One downside to XP mode is it does not allow you to be in full screen mode while at the same time opening XP mode applications on the host. For example, while you can startup XP Mode in full screen to interact with the desktop and install applications, it must be shut down before you can actually launch those applications from Windows 7. Another drawback that used to exist in Virtual PC 2007 is the drag and drop feature between the parent and child virtual machine. But perhaps the biggest disappointment with Windows Virtual PC is the inability to run x64 child operating systems.
One recommendation I have after installing XP Mode is to install an anti-virus product. You need to treat each virtual machine just like it were a separate physical computer and ensure that it is configured as securely as you would configure a physical computer. Microsoft recently released a free anti-virus product for consumers called Security Essentials. You can download it for free here.
In the enterprise, organizations that wish to prevent XP mode can disable in with Group Policy. An example why they might consider this is to force adoption of the big-brother to XP mode, ‘MEDV’ – Microsoft Enterprise Desktop Virtualization. Basically, it is like a centrally managed XP mode that IT can deploy virtual machines running applications that are not otherwise compatible with Windows 7. MEDV requires Software Assurance but is an awesome product.
There are other options for application remediation other than XP mode and MEDV, including Microsoft’s Application Compatibility Toolkit.
If you multiple desktops, say for example in a lab environment, you can now consolidate them into a virtual environment easily without having to install System Center Virtual Machine Manager.

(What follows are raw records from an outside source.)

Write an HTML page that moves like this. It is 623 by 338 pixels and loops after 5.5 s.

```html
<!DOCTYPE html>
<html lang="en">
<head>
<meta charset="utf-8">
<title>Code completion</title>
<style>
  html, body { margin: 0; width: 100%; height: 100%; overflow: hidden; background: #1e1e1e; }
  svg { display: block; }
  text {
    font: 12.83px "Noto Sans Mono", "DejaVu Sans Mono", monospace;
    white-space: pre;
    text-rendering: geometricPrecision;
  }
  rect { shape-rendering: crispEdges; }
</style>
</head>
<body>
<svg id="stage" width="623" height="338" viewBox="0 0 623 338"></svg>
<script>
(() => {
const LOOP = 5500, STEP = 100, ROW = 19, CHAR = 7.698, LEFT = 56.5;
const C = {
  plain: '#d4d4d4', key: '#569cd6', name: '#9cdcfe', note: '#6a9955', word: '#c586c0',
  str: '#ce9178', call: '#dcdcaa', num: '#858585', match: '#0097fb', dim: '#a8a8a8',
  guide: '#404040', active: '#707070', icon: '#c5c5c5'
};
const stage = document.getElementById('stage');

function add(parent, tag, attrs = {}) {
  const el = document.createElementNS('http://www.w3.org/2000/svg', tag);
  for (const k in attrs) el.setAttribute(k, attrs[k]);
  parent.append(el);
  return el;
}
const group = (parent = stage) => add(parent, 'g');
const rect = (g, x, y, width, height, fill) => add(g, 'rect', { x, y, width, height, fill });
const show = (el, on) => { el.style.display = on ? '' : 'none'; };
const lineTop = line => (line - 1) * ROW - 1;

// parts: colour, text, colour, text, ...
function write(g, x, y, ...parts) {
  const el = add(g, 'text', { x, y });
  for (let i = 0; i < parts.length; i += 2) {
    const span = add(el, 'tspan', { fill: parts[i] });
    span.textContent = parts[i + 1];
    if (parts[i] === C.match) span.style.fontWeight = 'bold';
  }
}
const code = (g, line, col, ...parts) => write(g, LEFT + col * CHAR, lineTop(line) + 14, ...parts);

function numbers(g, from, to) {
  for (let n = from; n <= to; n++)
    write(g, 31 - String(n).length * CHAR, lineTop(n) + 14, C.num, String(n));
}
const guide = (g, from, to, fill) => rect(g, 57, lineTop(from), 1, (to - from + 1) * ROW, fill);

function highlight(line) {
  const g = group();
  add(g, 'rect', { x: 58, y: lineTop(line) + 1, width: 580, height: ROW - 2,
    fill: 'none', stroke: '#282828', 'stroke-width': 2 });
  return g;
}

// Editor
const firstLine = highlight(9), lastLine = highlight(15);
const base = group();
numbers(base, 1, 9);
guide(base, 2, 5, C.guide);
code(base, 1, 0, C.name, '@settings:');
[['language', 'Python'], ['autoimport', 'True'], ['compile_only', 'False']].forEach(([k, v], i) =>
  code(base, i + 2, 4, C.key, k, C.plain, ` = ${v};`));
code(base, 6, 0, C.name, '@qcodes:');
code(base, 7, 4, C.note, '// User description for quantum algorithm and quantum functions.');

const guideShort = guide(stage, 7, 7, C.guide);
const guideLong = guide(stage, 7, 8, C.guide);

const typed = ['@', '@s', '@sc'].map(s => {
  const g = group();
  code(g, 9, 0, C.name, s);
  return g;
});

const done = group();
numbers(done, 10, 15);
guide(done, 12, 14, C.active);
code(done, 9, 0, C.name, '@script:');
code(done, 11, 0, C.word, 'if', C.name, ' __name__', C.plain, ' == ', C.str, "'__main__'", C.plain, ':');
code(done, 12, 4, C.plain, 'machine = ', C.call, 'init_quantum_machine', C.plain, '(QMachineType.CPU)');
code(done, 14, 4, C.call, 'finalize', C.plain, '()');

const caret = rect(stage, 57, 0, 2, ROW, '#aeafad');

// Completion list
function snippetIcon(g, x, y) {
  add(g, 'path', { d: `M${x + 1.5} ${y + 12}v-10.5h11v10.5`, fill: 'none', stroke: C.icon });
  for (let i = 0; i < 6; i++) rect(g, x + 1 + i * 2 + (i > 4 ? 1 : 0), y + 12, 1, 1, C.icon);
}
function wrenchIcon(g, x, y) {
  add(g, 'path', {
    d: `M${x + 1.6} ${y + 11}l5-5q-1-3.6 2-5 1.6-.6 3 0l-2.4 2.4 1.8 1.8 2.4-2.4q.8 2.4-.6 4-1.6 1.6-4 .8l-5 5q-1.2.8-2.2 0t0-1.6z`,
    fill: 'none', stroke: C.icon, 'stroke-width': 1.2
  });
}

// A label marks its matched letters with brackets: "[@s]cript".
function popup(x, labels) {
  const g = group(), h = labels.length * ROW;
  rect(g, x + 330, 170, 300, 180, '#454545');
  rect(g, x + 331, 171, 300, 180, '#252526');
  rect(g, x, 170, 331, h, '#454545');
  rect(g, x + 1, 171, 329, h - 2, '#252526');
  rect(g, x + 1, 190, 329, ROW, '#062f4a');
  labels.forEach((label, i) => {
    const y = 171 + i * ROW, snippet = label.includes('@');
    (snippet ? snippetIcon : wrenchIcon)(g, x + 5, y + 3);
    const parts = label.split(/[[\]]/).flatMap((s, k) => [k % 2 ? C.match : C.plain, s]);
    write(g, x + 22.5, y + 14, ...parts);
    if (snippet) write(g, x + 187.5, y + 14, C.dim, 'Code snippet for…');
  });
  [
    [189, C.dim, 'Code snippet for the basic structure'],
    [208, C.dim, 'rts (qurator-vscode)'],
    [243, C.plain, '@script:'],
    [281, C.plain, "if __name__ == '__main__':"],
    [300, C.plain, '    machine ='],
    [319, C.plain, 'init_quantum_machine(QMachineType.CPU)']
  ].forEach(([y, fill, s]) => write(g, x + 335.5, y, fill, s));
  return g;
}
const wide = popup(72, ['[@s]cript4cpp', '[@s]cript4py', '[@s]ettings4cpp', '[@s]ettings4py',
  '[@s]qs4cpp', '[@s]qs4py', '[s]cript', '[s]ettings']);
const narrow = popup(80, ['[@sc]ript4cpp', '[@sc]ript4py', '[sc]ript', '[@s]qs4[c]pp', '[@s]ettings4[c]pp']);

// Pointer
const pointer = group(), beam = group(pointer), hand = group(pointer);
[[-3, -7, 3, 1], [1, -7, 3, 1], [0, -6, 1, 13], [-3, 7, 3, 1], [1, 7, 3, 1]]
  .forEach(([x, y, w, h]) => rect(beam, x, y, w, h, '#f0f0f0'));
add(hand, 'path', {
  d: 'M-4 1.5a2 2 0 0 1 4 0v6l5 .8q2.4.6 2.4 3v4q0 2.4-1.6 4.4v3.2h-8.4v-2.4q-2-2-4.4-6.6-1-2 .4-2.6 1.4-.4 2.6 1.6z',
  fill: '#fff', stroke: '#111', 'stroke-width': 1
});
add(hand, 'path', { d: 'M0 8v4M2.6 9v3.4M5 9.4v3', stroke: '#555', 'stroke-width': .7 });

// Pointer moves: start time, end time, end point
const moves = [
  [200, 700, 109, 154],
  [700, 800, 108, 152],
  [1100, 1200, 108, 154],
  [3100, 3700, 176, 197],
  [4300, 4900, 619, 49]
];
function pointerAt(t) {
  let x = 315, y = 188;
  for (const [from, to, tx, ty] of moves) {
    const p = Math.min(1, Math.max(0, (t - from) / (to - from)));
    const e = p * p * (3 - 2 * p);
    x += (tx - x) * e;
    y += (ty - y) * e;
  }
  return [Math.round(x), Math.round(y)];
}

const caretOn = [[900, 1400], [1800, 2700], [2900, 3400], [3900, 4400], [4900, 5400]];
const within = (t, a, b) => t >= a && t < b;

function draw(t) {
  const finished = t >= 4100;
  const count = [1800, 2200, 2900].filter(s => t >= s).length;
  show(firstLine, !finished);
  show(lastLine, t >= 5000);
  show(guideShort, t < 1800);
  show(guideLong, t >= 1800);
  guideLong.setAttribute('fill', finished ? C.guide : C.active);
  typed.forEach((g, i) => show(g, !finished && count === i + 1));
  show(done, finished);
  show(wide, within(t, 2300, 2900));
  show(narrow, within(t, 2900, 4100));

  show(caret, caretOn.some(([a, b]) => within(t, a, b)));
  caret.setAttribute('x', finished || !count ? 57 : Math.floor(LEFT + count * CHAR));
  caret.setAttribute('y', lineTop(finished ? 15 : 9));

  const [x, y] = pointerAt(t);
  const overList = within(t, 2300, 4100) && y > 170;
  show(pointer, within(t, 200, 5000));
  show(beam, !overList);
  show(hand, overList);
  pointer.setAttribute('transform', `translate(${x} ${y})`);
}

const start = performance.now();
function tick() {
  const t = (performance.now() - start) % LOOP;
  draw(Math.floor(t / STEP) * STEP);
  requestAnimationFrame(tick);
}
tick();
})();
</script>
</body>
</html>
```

Sysinternals released a free copy of Disk2Vhd, allowing you to P2V (Physical to Virtual conversion) a physical system so that it can run as a virtual machine in your Windows Virtual PC. Pretty cool! It can be downloaded for free here.